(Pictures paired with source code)
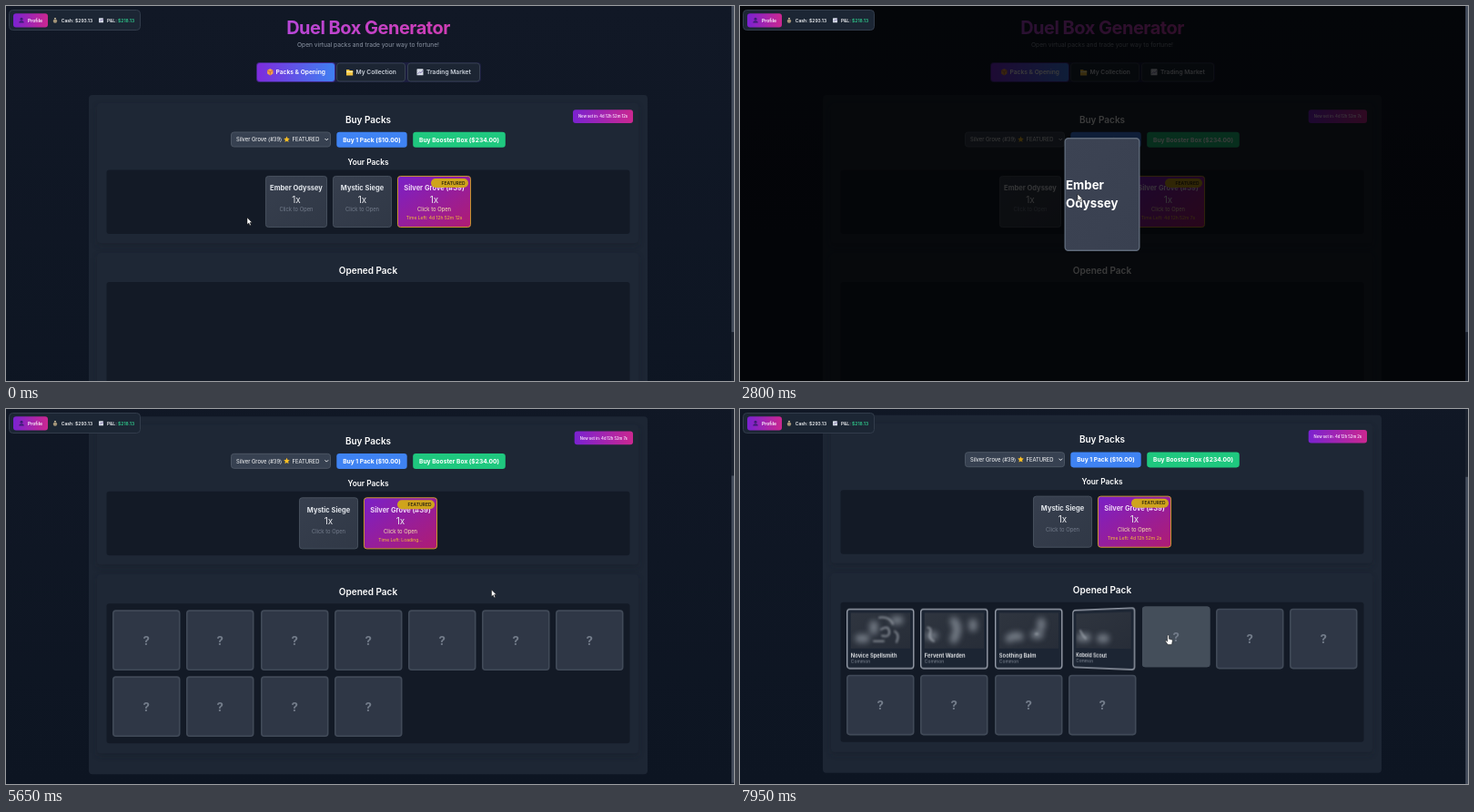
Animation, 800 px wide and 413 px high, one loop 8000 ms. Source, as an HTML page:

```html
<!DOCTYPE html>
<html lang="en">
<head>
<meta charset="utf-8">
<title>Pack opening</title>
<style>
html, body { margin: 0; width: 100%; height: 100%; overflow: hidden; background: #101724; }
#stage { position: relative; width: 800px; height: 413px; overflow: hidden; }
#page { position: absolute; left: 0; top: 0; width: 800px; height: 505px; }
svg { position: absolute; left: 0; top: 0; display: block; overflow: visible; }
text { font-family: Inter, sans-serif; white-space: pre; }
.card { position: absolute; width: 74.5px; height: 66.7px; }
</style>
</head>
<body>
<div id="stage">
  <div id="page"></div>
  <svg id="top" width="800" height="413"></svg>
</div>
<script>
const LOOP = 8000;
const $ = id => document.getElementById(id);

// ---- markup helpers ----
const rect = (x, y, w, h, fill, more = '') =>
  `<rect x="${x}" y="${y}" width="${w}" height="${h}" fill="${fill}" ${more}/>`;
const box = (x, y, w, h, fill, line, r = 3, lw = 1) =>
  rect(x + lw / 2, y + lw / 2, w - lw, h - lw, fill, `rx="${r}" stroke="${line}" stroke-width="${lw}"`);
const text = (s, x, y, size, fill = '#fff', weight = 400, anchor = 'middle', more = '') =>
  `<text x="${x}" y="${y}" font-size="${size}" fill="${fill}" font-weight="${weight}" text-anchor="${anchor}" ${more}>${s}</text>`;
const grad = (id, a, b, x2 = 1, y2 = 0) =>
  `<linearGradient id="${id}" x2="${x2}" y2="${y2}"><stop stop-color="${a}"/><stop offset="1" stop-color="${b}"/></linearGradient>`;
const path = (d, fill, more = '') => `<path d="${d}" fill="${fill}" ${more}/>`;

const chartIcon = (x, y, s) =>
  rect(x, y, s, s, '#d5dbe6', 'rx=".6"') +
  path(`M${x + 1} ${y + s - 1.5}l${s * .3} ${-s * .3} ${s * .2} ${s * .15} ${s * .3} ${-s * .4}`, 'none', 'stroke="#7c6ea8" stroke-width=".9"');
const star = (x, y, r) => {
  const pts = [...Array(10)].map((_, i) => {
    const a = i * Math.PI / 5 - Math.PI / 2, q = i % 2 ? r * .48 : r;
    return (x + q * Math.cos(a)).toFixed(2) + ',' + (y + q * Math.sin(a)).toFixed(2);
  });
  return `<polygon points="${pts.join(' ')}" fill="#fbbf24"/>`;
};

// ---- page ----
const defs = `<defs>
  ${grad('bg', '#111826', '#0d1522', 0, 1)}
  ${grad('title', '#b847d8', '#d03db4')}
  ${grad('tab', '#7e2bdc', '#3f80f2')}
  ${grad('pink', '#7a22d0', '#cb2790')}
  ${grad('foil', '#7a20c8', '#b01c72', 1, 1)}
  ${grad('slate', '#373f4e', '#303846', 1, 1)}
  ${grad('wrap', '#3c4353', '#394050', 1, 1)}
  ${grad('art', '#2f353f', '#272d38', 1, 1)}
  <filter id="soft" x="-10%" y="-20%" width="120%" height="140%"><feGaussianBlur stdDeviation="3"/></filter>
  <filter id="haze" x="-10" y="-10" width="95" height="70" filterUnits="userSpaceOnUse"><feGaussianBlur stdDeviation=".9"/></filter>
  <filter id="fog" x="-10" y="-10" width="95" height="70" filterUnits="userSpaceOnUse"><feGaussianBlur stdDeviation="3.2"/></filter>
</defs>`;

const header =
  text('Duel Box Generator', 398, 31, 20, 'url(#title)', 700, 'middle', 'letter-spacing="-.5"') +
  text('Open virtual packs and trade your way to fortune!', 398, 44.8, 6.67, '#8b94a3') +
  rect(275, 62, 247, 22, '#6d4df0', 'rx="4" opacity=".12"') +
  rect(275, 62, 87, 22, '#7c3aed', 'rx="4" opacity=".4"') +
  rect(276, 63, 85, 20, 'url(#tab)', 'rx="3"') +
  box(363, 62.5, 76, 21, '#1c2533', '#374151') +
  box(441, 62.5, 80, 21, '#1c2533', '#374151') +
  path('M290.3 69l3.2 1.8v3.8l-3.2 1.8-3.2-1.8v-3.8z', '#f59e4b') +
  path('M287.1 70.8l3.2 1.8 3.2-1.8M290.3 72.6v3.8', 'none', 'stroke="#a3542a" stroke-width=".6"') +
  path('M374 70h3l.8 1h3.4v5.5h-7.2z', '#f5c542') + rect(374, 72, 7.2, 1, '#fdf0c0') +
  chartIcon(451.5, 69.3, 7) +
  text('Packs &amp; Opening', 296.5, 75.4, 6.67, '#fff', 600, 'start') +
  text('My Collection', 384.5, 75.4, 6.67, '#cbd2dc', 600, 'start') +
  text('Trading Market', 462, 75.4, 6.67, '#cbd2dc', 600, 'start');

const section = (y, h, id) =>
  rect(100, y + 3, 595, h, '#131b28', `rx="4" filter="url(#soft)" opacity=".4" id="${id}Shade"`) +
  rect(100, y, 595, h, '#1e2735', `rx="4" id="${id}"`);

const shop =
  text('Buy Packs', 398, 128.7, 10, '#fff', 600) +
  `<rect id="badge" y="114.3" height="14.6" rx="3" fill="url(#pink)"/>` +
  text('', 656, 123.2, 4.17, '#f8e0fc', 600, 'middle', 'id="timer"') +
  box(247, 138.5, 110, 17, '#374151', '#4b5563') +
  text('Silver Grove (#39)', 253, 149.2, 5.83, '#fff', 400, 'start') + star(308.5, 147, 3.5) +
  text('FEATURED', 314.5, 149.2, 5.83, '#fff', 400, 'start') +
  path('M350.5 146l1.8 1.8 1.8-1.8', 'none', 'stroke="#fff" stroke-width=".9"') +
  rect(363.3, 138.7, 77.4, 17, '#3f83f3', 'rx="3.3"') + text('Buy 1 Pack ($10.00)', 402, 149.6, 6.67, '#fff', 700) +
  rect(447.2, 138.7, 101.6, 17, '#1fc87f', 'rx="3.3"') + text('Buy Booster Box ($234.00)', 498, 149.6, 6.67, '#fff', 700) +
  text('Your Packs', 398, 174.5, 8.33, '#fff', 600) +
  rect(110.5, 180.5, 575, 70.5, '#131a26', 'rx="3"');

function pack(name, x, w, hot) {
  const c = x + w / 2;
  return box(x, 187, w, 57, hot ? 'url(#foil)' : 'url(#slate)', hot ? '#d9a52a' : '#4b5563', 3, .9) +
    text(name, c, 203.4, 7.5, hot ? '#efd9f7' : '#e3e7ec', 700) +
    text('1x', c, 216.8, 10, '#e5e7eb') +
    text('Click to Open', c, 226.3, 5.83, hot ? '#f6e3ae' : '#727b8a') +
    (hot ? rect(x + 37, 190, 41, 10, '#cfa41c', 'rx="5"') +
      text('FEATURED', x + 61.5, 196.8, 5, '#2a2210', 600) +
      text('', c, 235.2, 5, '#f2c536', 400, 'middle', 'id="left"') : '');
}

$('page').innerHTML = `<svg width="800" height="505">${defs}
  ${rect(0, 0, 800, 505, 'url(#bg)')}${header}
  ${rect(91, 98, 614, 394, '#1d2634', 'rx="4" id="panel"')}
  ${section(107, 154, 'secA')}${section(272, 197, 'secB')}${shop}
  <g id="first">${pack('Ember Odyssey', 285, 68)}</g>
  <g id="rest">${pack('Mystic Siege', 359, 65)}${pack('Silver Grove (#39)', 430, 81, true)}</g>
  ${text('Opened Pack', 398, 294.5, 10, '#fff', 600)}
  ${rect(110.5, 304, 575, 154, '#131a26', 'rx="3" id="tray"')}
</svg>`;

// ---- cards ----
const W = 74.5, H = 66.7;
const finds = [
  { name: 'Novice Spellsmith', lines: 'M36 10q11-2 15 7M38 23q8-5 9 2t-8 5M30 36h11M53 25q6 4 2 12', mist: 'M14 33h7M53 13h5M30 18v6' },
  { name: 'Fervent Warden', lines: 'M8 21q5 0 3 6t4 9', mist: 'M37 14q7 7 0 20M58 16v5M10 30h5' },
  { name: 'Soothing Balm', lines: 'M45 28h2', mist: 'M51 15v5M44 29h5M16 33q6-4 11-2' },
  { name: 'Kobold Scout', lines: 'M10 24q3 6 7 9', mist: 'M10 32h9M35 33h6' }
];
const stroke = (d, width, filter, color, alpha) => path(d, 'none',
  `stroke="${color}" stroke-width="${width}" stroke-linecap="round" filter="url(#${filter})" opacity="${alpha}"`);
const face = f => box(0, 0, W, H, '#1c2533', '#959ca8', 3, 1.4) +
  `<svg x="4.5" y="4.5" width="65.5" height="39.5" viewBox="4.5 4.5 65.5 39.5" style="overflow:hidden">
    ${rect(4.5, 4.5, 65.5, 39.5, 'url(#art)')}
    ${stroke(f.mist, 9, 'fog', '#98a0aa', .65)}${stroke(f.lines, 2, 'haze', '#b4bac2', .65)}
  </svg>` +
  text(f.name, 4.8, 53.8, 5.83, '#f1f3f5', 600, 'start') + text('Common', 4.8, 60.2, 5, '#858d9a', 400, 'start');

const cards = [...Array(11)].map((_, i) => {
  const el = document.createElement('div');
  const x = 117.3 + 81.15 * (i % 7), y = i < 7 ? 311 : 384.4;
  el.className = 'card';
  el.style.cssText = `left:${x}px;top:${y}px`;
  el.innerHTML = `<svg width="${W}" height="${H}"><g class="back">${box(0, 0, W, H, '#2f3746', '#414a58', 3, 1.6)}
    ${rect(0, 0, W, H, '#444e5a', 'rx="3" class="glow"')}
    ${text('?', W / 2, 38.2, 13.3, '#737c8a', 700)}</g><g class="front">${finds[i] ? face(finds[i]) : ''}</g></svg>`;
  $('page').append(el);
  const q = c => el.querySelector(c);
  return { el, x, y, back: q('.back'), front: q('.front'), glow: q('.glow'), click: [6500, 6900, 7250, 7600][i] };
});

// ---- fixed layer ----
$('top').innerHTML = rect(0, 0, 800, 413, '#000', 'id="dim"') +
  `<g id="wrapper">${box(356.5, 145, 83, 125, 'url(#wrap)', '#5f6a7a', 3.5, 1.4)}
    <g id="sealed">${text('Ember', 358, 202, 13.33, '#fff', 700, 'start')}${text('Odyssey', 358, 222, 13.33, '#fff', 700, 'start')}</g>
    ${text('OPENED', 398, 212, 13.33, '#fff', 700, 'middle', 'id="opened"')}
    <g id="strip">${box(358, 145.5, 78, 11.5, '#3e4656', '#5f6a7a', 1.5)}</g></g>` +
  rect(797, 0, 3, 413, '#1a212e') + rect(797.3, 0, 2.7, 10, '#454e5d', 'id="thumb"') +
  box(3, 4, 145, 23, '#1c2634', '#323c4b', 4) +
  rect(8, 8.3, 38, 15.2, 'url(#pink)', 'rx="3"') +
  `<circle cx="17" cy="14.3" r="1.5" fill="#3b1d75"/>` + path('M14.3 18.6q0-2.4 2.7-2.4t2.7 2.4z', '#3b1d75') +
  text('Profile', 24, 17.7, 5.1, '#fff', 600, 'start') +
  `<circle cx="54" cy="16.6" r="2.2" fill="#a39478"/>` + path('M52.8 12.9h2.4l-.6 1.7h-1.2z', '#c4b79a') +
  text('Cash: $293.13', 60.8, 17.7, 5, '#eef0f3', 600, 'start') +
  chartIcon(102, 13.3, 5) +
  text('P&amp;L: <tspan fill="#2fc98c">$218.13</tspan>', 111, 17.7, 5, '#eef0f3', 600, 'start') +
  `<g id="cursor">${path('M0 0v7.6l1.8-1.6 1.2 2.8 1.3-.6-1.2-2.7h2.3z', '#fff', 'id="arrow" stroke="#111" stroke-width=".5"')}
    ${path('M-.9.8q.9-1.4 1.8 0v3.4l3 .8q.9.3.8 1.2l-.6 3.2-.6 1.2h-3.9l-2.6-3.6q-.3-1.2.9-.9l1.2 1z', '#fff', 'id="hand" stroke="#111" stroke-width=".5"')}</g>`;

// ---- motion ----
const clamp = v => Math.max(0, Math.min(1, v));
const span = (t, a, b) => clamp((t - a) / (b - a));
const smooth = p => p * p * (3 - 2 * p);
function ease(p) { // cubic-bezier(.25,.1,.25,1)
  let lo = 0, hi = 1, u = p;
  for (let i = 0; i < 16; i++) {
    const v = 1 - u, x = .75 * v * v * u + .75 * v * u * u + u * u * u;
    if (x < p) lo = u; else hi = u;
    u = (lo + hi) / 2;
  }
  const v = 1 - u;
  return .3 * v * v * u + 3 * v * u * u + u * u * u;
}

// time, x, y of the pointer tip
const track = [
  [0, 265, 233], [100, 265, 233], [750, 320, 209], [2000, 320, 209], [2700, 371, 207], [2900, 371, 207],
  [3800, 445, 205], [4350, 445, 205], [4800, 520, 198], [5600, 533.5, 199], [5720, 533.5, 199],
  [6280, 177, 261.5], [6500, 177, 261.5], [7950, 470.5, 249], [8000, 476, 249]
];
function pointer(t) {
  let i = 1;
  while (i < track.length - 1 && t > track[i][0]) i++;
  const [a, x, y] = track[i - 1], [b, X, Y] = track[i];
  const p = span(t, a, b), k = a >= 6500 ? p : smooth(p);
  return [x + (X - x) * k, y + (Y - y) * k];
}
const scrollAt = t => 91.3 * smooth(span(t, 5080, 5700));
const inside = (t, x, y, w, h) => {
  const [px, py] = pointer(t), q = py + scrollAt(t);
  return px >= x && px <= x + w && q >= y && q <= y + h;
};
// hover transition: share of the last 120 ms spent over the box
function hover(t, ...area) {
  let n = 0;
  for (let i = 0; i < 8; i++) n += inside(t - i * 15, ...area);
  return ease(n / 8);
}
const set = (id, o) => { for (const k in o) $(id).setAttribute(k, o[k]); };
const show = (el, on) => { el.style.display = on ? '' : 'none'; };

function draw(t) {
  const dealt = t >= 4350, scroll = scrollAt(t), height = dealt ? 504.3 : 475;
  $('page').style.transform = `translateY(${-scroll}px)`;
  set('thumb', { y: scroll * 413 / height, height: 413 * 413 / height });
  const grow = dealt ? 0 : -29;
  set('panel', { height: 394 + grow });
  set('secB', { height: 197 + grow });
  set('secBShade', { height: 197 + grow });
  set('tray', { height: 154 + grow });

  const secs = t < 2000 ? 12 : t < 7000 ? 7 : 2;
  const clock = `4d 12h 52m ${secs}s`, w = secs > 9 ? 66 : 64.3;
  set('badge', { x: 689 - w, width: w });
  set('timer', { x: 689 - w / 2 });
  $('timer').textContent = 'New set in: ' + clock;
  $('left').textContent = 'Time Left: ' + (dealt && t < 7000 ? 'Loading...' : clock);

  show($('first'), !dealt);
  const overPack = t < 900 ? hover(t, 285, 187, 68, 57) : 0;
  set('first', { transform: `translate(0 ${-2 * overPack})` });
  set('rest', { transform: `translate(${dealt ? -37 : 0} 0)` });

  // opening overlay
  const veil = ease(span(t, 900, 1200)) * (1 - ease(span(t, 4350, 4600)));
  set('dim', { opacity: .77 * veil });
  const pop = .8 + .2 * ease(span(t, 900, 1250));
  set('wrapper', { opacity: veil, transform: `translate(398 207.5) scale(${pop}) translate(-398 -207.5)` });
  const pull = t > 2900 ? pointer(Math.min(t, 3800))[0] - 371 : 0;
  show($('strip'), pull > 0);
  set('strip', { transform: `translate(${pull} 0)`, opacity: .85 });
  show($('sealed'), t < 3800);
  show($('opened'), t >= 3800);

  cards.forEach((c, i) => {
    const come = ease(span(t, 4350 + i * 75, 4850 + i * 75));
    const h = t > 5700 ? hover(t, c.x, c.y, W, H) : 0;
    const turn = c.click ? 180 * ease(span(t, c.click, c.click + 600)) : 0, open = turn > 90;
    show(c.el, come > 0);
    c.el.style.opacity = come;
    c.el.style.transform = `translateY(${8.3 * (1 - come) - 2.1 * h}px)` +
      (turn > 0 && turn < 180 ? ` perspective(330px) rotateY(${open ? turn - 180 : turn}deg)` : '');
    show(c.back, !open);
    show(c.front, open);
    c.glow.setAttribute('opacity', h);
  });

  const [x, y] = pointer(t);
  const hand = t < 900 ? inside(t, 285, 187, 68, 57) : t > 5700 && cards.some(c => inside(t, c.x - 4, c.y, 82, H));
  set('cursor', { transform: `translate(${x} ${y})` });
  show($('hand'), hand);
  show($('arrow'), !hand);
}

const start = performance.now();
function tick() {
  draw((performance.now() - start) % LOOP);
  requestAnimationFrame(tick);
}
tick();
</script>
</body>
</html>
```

• [WORK TASK]
Which lines in the data above hold the string "scrollAt"? Return each of them.

• [EXERCISE SOLUTION]
const scrollAt = t => 91.3 * smooth(span(t, 5080, 5700));
  const [px, py] = pointer(t), q = py + scrollAt(t);
  const dealt = t >= 4350, scroll = scrollAt(t), height = dealt ? 504.3 : 475;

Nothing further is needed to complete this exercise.